Two of the most influential people on earth, Bill Clinton and Bill Gates, have stepped forward as champions of public health, and in the process have catapulted the public health agenda--preventing disease, promoting health--to the pinnacle of global visibility.
When you combine Bill Clinton's worldwide stature, drive and personality with Bill and Melinda Gates' unprecedented philanthropic commitment and leadership, and when you focus all of that immense power--like a laser beam--on public health problems of the developing world, you've created the possibility of achieving a global impact that can improve the lives of millions of impoverished people.

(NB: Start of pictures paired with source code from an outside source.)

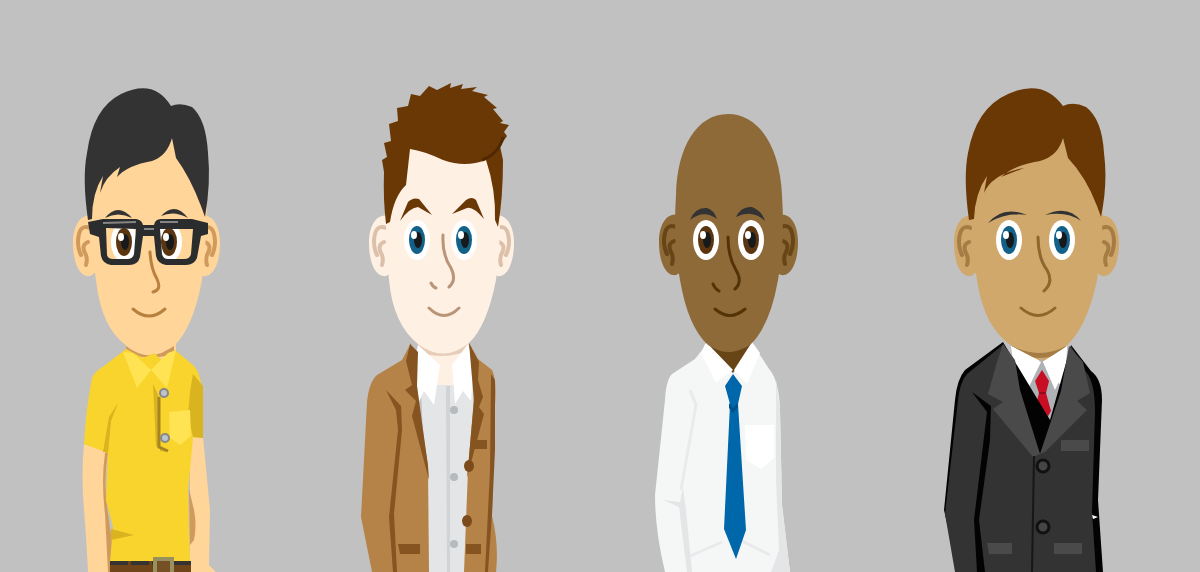
<!DOCTYPE html>
<html lang="en">
<head>
<meta charset="utf-8">
<title>Four office characters</title>
<style>
:root{
  --backdrop:#c1c1c1; --ink:#333; --brown-hair:#6a3805; --eye-blue:#136088; --eye-brown:#5a3510;
  --yellow:#f8d42d; --yellow-light:#ffe352; --yellow-dark:#dab321;
  --tan:#b58347; --tan-dark:#865421;
  --shirt:#f5f7f7; --shirt-shade:#e3e5e6;
  --tie-blue:#0067ab; --tie-red:#c70e25;
}
html,body{margin:0;height:100%;overflow:hidden;background:var(--backdrop)}
.scene{display:block;width:1200px;height:572px}
.peach{--skin:#ffd599;--shade:#d19a5d;--line:#b9803f}
.fair{--skin:#fff0e4;--shade:#dcc0aa;--line:#b99579}
.deep{--skin:#8e6a39;--shade:#684516;--line:#543407}
.olive{--skin:#d0a86c;--shade:#a57c43;--line:#8e672f}
.skin{fill:var(--skin)}
.shade{fill:var(--shade)}
.line{fill:none;stroke:var(--line);stroke-width:3;stroke-linecap:round;stroke-linejoin:round}
.ear-line{fill:none;stroke:var(--shade);stroke-width:4;stroke-linecap:round}
.ink{fill:var(--ink)}
.hair{fill:var(--brown-hair)}
.white{fill:#fff}
.blue-eye{--iris:var(--eye-blue)}
.brown-eye{--iris:var(--eye-brown)}
.iris{fill:var(--iris)}
</style>
</head>
<body>
<svg class="scene" viewBox="0 0 1200 572" role="img" aria-label="Four cartoon men in different work clothes">
<defs>
  <g id="ear">
    <path class="skin" d="M20 0C8-3 0 9 0 27C0 46 6 59 14 60Q19 61 23 55Z"/>
    <path class="ear-line" d="M17 12Q6 7 5 25Q5 33 8 39M15 26Q8 29 12 37Q15 42 13 49"/>
  </g>
  <g id="eye">
    <ellipse class="white" rx="13" ry="20"/>
    <ellipse class="iris" rx="8" ry="14"/>
    <ellipse fill="#17191b" cx="1" rx="4" ry="8"/>
    <ellipse class="white" cx="-3" cy="-5" rx="3" ry="4"/>
  </g>
  <g id="nose-mouth">
    <path class="line" d="M0 0Q1 17 7 27Q12 38 3 40"/>
    <path class="line" d="M-17 57Q-1 71 15 57"/>
  </g>
</defs>
<rect width="1200" height="572" fill="var(--backdrop)"/>

<g id="polo-man" class="peach brown-eye">
  <g id="polo-arms">
    <path class="skin" d="M84 444L109 450Q103 485 107 510L112 572H88Q87 548 84 510Q81 475 84 444Z"/>
    <path class="skin" d="M190 430L203 437Q206 468 210 510L209 565L216 572H190Z"/>
    <path class="shade" d="M108 453Q103 485 108 513L113 550L112 572H108L105 514Q101 480 105 453Z"/>
    <path class="shade" d="M189 489L194 510Q197 525 194 540L190 545Z"/>
  </g>
  <path class="skin" d="M126 330H176V372L151 390L126 365Z"/>
  <path class="shade" d="M126 346Q151 365 174 345V353Q151 362 126 353Z"/>
  <g id="polo-shirt">
    <path fill="var(--yellow)" d="M126 349L104 366Q94 372 92 378Q86 408 84 444L108 453L106 500L113 527L110 562H190L188 492L193 437L203 438V400Q202 374 193 365L175 350L163 361L154 353L143 358Z"/>
    <path fill="var(--yellow-dark)" d="M118 403L111 421L108 453L103 452L109 417ZM193 374L203 386V438L193 437L188 415L190 392ZM111 529L134 535L111 540ZM153 384L160 399V451L168 452L156 446Z"/>
    <path fill="var(--yellow-light)" d="M123 352L133 353L151 370L137 388ZM176 350L168 353L151 370L167 388ZM169 412L190 410L191 436L180 445L170 438Z"/>
    <path d="M159 397V447L168 451" fill="none" stroke="#a58522" stroke-width="3"/>
    <g fill="#bfc4cb" stroke="#85878b" stroke-width="2"><circle cx="164" cy="393" r="4"/><circle cx="165" cy="438" r="4"/></g>
  </g>
  <g id="belt">
    <rect x="110" y="561" width="81" height="11" fill="#704419"/>
    <path d="M110 563H191" stroke="#353331" stroke-width="4" stroke-dasharray="18 3"/>
    <rect x="155" y="559" width="17" height="16" fill="#765025" stroke="#99905f" stroke-width="4"/>
  </g>
  <use href="#ear" x="73" y="216"/>
  <use href="#ear" transform="translate(220 216) scale(-1 1)"/>
  <path class="skin" d="M90 190Q96 145 150 130Q200 145 207 200Q207 242 202 280Q193 328 174 346Q151 361 127 346Q101 328 96 280Q90 242 90 190Z"/>
  <path class="ink" d="M88 220Q82 178 87 153Q93 108 121 94Q154 78 171 106Q180 102 192 107Q206 119 208 153Q211 183 205 217L201 206Q190 177 176 158L172 138Q167 156 152 161Q128 165 117 177L120 167Q105 177 100 193L103 176Q92 193 92 219Z"/>
  <path class="ink" d="M105 218Q118 202 132 218Q118 211 105 218ZM161 216Q175 201 188 218Q174 210 161 216Z"/>
  <use href="#eye" x="124" y="242"/>
  <use href="#eye" x="169" y="242"/>
  <use href="#nose-mouth" x="150" y="252"/>
  <g id="glasses">
    <path fill="#2b2c2d" fill-rule="evenodd" d="M88 222L103 219H136Q142 220 143 225H154Q155 219 161 219H192L208 223V234L201 236L197 258Q194 265 186 265H166Q158 264 156 256L154 236H143L140 257Q138 265 129 265H111Q103 264 101 256L99 237L90 234ZM106 228L107 255Q108 259 113 259H127Q133 259 134 254L136 229ZM160 229L162 254Q163 259 168 259H184Q190 259 191 254L193 229Z"/>
    <path d="M103 223L136 222M160 222H178M144 229H154" fill="none" stroke="#858585" stroke-width="2"/>
  </g>
</g>

<g id="blazer-man" class="fair blue-eye">
  <path class="skin" d="M418 325H469V395L445 407L418 370Z"/>
  <path class="shade" d="M418 344Q445 364 469 342V350Q445 361 418 352Z" opacity=".7"/>
  <g id="open-shirt">
    <path fill="var(--shirt-shade)" d="M416 352L437 385H454L469 352L474 380L468 572H429L421 390Z"/>
    <path fill="#d1d4d6" d="M446 386H450V572H447Z"/>
    <path class="white" d="M418 345L440 365L434 405L424 391L419 402L414 362ZM468 344L452 365L455 404L463 391L471 401L474 362Z"/>
    <g fill="#b7babd"><circle cx="454" cy="410" r="4"/><circle cx="454" cy="477" r="4"/><circle cx="454" cy="544" r="4"/></g>
  </g>
  <g id="tan-blazer">
    <path fill="var(--tan)" d="M411 343L402 360L377 375Q369 382 367 402L361 517L372 572H429L428 465L415 384ZM469 343L478 359L492 370Q497 380 495 405L492 516Q499 544 496 572H464L468 470L475 385Z"/>
    <path fill="var(--tan-dark)" d="M410 344L418 352L417 386L428 466L429 480L412 416L416 401L405 390L412 385L406 361ZM469 343L479 362L478 380L483 397L479 407L484 414L467 478L474 401Z"/>
    <path fill="var(--tan-dark)" d="M386 390L401 406L402 430L394 514L397 572H393L389 517L398 430L396 410ZM491 374L495 380V450L492 514L488 572H485L490 470ZM398 544H420V554H400ZM472 440H487V449H472ZM466 544H481V554H466Z"/>
    <g fill="#7d4a19"><ellipse cx="469" cy="466" rx="5" ry="6"/><ellipse cx="467" cy="521" rx="5" ry="6"/></g>
  </g>
  <use href="#ear" x="369" y="216"/>
  <use href="#ear" transform="translate(514 216) scale(-1 1)"/>
  <path class="skin" d="M386 195Q393 145 445 132Q494 143 500 198Q501 242 496 280Q487 326 469 343Q445 362 418 344Q393 324 389 280Q385 240 386 195Z"/>
  <path class="hair" d="M386 224Q383 199 384 172L382 160L387 157L384 143L391 141L389 124L398 121L397 108L408 106L411 94L420 96L429 86L437 90L451 83L450 88L463 84L461 89L477 87L472 91L488 95L484 97L497 108L493 109L503 121L500 123L509 125L504 132L507 136L500 146L503 160Q503 198 498 227L495 220Q496 190 486 160Q465 168 443 160Q424 151 410 149L406 185Q394 196 390 222Z"/>
  <path d="M482 160Q499 154 503 137" fill="none" stroke="#4f2802" stroke-width="3"/>
  <path class="hair" d="M400 221L408 202Q413 197 419 199L432 215L418 207Q409 208 400 221ZM452 214L466 200Q472 196 476 200L484 219Q473 206 467 208Z"/>
  <use href="#eye" x="417" y="240"/>
  <use href="#eye" x="464" y="240"/>
  <path class="line" d="M443 235Q442 255 451 268Q457 280 449 287M431 283Q433 287 436 288M429 308Q444 323 459 308"/>
</g>

<g id="blue-tie-man" class="deep brown-eye">
  <path class="skin" d="M706 325H750V360L733 380L706 355Z"/>
  <path class="shade" d="M705 342Q729 362 751 342V349L733 374L707 351Z"/>
  <g id="white-shirt">
    <path fill="var(--shirt)" d="M706 345L695 359L672 374Q666 380 665 400L655 495Q655 530 665 572H790L782 505L780 410Q779 380 769 369L753 344L733 373Z"/>
    <path fill="var(--shirt-shade)" d="M776 380L780 410L782 505L790 572H771L779 550L776 480ZM683 488L686 510L692 572H687L679 507L663 500L680 502Z"/>
    <path d="M690 390L696 405L681 490" fill="none" stroke="#e8eaeb" stroke-width="3"/>
    <path class="white" d="M706 342L733 370L716 383L701 353ZM752 342L734 370L747 384L760 353ZM745 425H774V458L761 469L746 460Z"/>
    <path d="M690 556L722 542M770 555L742 541" stroke="#e8eaeb" stroke-width="3"/>
  </g>
  <path id="blue-tie" fill="var(--tie-blue)" d="M733 374L742 386L738 404L746 530L736 559L724 529L730 404L725 386Z"/>
  <path fill="#00508a" d="M729 403L733 408L738 403V407L733 413L729 408Z"/>
  <use href="#ear" x="659" y="215"/>
  <use href="#ear" transform="translate(798 215) scale(-1 1)"/>
  <path class="skin" d="M728 114C697 114 677 147 676 195Q673 243 680 280Q688 327 708 345Q729 358 750 345Q770 326 778 280Q785 243 782 195C780 147 759 114 728 114Z"/>
  <path class="ink" d="M690 220Q695 207 707 208Q714 210 717 219Q704 209 690 220ZM736 217Q741 206 752 207Q762 211 765 221Q752 209 736 217Z"/>
  <use href="#eye" x="706" y="240"/>
  <use href="#eye" x="751" y="240"/>
  <path class="line" d="M728 237Q728 257 736 270Q743 282 735 289M713 284Q715 289 719 291M715 309Q730 322 745 309"/>
</g>

<g id="suit-man" class="olive blue-eye">
  <path class="skin" d="M1012 325H1066V360L1042 374L1012 355Z"/>
  <path class="shade" d="M1012 344Q1038 362 1066 342V351Q1040 365 1012 351Z"/>
  <path class="white" d="M1011 346L1042 362L1067 347L1062 390L1041 446L1021 390Z"/>
  <path fill="#aeb1b5" d="M1041 358L1051 376L1062 386L1041 450L1025 398L1031 374Z"/>
  <path class="white" d="M1011 346L1041 362L1027 391L1014 367ZM1067 346L1043 362L1055 390L1066 367Z"/>
  <path id="red-tie" fill="var(--tie-red)" d="M1042 370L1049 381L1046 393L1051 411L1041 428L1034 412L1039 393L1035 381Z"/>
  <path d="M1039 393H1046" stroke="#910a1b" stroke-width="2"/>
  <g id="charcoal-suit">
    <path fill="#030303" d="M1003 342L965 370Q957 379 955 400L944 510L958 572H1103L1098 500L1102 400Q1102 379 1091 371L1071 345L1050 420Z"/>
    <path class="ink" d="M1004 344L967 374Q960 382 958 400L945 514L955 572H977L974 520L987 412L972 392L991 406L990 440L979 520L985 572H1096L1092 512L1095 412Q1095 382 1086 372L1071 346L1063 389L1040 454L1018 392Z"/>
    <path fill="#4a4a4a" d="M1003 344L1015 360L1020 390L1040 454L1033 457L993 409L1003 402L988 394L997 362ZM1069 346L1061 391L1040 454L1045 452L1087 410L1077 401L1090 393L1083 362ZM987 543H1012V554H989ZM1061 440H1089V451H1061ZM1054 543H1082V554H1054Z"/>
    <path d="M1034 456L1032 572" stroke="#171717" stroke-width="2"/>
    <g fill="#454545" stroke="#111" stroke-width="3"><circle cx="1043" cy="466" r="6"/><circle cx="1043" cy="527" r="6"/></g>
    <path class="white" d="M1092 515L1098 517L1093 519Z"/>
  </g>
  <use href="#ear" x="954" y="216"/>
  <use href="#ear" transform="translate(1119 216) scale(-1 1)"/>
  <path class="skin" d="M972 190Q979 145 1037 130Q1095 145 1102 200Q1104 242 1097 280Q1087 328 1066 346Q1040 360 1012 346Q984 328 977 280Q970 242 972 190Z"/>
  <path class="hair" d="M969 220Q963 178 968 153Q976 108 1008 94Q1043 78 1063 106Q1073 101 1086 107Q1102 119 1104 153Q1108 183 1101 217L1097 206Q1086 177 1068 158L1063 138Q1058 156 1040 161Q1014 165 1001 177L1024 168Q992 174 984 193L987 176Q975 193 974 219Z"/>
  <path class="ink" d="M988 223Q1003 205 1027 215Q1006 212 988 223ZM1045 215Q1068 204 1081 221Q1067 211 1045 215Z"/>
  <use href="#eye" x="1009" y="240"/>
  <use href="#eye" x="1062" y="240"/>
  <path class="line" d="M1038 237Q1038 258 1047 270Q1054 282 1044 291M1021 308Q1038 323 1055 308"/>
</g>
</svg>
</body>
</html>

The scale of public health's remarkable awakening will be on full display this week as some 1000 corporate CEOs, foundation executives, public health activists and scientists, and political leaders (including 60 heads-of-state) come together in New York City for the second annual meeting of the Clinton Global Initiative. Attendees at the conference not only will talk, they're required to make commitments.
Several attendees at last year's conference recently joined together to organize a large-scale campaign to prevent malaria--a disease which many Americans erroneously believe to be a thing of the past. It may seem hard to believe, but malaria--caused by a blood parasite transmitted by mosquitoes--is a leading cause of death among African children under the age of five. And, malaria is readily preventable by providing insecticide-treated bed nets for children to sleep under, combined with other easy measures. The total cost is $10 to buy and deliver a bed net to a family in a rural African village. That bed net will help protect a child for up to five years from disease-carrying mosquitoes that primarily come out at night.
The new campaign's lead organizers, Millennium Promise (led by economist Jeffrey Sachs, businessman/philanthropist Raymond Chambers, and businessman Jeffrey Flug) and the United Nations Foundation (led by Ted Turner and former U.S. Senator Tim Wirth), are joining forces with many other public health organizations. Their goal is to raise large sums of money for bed nets, not only by mobilizing foundations and corporations but also by creating a grassroots movement through which millions of Americans can make relatively small donations--and in turn ask neighbors and friends to do the same.
Earlier this year, when Sports Illustrated columnist Rick Reilly devoted a column to malaria prevention and asked readers to help, more than 17,000 responded, contributing over $1.2 million for the purchase and free distribution of bed nets. Clearly, Rick Reilly's column struck a chord. If one column can generate that response, imagine what an organized, sustained effort can accomplish. That's what the new campaign is all about.
Attendees at this week's Clinton Global Initiative should take a hard look at what they and their institutions can do to support this campaign. The goal is ambitious but achievable: to wipe out malaria from the face of the earth.